> WHAT TO DO: Write out each line of the entries below that holds the word "board".

> RECORDS TO PROCESS:

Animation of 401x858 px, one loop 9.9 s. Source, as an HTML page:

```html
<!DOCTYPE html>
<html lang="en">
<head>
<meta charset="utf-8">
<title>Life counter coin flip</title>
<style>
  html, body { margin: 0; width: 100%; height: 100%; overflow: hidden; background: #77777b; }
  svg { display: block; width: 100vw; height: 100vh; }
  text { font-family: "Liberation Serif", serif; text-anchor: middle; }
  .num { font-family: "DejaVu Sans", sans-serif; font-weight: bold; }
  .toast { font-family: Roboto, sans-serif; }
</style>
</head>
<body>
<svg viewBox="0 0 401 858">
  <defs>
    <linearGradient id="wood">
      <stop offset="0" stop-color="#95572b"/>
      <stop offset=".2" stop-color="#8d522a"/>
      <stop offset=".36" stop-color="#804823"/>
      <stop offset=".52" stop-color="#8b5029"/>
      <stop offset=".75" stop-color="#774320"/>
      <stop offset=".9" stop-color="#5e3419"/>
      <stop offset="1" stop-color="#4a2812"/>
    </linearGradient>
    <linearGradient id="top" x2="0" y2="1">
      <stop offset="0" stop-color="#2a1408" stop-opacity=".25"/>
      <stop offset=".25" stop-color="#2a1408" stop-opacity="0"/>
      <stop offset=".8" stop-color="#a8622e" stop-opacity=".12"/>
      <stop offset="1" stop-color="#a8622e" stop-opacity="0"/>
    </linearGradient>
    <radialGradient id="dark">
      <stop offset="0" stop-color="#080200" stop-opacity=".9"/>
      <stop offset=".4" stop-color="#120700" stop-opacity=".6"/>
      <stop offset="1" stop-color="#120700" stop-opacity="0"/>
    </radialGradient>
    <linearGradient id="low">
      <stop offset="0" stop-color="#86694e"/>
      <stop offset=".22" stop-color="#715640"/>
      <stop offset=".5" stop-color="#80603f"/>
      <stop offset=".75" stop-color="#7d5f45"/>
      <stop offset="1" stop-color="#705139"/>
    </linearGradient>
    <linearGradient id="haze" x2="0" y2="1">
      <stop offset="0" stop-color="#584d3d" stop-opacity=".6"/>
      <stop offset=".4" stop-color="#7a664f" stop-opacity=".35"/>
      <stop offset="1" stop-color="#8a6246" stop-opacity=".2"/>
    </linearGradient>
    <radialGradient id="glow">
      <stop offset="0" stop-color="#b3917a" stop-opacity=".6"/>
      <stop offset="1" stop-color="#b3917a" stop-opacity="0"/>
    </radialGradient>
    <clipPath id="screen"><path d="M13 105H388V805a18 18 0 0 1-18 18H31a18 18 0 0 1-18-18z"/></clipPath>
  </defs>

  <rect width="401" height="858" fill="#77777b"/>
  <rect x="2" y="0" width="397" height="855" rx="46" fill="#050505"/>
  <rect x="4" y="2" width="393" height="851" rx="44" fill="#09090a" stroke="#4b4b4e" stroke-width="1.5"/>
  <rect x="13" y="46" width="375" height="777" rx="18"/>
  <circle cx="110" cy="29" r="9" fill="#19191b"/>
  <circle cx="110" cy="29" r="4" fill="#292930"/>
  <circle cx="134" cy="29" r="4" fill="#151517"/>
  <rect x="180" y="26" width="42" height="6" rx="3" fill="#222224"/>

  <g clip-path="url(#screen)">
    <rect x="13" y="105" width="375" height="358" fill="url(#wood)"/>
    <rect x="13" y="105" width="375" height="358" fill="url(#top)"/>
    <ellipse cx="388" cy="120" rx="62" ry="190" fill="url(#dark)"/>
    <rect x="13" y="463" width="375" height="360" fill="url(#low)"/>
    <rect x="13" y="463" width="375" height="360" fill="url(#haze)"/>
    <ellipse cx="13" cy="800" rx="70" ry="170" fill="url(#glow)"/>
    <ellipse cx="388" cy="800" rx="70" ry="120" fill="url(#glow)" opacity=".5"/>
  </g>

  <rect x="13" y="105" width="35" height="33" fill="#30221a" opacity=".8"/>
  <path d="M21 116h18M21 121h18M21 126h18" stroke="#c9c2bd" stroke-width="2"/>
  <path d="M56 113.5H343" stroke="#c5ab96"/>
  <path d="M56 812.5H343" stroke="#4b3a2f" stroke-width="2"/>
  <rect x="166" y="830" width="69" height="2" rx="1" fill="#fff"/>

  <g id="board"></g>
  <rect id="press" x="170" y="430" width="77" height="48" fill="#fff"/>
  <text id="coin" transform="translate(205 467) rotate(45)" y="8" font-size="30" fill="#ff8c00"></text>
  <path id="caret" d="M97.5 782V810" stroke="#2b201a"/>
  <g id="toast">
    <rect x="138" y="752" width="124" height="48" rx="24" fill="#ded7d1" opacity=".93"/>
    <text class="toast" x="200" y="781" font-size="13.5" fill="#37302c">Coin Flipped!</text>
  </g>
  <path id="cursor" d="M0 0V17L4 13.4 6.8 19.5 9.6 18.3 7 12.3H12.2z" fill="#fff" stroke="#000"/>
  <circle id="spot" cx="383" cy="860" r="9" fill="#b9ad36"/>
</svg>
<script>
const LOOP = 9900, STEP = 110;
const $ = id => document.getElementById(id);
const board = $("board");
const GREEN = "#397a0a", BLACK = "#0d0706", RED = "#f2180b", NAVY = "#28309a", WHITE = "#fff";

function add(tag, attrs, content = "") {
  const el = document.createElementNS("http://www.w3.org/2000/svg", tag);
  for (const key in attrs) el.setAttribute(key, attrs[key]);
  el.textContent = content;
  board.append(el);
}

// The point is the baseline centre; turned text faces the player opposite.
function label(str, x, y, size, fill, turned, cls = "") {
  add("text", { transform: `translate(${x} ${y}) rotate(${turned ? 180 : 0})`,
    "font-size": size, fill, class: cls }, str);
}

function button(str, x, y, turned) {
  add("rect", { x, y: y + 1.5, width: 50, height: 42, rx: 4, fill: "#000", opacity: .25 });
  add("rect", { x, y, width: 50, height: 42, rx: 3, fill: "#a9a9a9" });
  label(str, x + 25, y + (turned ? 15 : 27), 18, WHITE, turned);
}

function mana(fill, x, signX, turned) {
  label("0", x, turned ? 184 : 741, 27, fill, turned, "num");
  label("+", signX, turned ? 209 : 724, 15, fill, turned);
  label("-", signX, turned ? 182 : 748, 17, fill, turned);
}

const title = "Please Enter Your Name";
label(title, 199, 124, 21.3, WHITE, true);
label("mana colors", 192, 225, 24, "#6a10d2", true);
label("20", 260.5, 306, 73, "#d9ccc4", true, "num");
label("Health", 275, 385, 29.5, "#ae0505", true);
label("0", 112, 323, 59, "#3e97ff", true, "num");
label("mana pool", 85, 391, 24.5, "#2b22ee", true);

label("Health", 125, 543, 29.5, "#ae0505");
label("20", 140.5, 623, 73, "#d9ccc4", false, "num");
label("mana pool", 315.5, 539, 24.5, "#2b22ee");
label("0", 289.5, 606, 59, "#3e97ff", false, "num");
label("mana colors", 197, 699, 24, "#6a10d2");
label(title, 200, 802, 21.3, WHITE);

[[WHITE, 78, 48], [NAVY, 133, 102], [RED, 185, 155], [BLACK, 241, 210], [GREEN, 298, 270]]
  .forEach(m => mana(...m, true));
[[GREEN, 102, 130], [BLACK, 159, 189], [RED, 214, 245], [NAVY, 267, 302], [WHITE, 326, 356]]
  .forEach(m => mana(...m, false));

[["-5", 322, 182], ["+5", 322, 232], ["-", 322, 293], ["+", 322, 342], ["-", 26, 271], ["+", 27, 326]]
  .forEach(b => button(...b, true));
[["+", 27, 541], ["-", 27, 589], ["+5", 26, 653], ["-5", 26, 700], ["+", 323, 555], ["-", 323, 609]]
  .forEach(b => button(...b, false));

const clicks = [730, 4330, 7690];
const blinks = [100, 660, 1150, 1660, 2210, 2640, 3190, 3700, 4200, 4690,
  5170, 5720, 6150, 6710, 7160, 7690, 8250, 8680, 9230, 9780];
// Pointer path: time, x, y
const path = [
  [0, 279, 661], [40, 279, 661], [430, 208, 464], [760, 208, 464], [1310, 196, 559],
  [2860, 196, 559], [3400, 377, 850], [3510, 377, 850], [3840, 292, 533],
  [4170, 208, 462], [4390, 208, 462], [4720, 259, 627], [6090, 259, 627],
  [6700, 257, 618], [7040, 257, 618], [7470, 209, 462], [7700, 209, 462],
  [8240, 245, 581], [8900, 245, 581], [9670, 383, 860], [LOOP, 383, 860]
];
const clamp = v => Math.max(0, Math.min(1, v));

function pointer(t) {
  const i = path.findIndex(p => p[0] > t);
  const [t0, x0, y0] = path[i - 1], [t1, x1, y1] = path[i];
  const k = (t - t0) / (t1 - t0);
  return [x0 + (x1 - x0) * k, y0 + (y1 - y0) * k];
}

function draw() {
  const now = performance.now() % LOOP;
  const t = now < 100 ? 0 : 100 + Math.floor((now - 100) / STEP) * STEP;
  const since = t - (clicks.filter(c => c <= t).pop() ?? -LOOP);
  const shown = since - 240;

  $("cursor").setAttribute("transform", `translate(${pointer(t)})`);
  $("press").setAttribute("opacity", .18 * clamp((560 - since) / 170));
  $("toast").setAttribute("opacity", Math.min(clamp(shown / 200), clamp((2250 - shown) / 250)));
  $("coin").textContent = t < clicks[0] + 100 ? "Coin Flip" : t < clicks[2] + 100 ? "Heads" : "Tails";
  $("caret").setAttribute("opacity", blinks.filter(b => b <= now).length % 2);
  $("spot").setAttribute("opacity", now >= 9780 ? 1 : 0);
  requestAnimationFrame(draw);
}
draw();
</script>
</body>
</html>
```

> ANSWER SECTION:
  <g id="board"></g>
const board = $("board");
  board.append(el);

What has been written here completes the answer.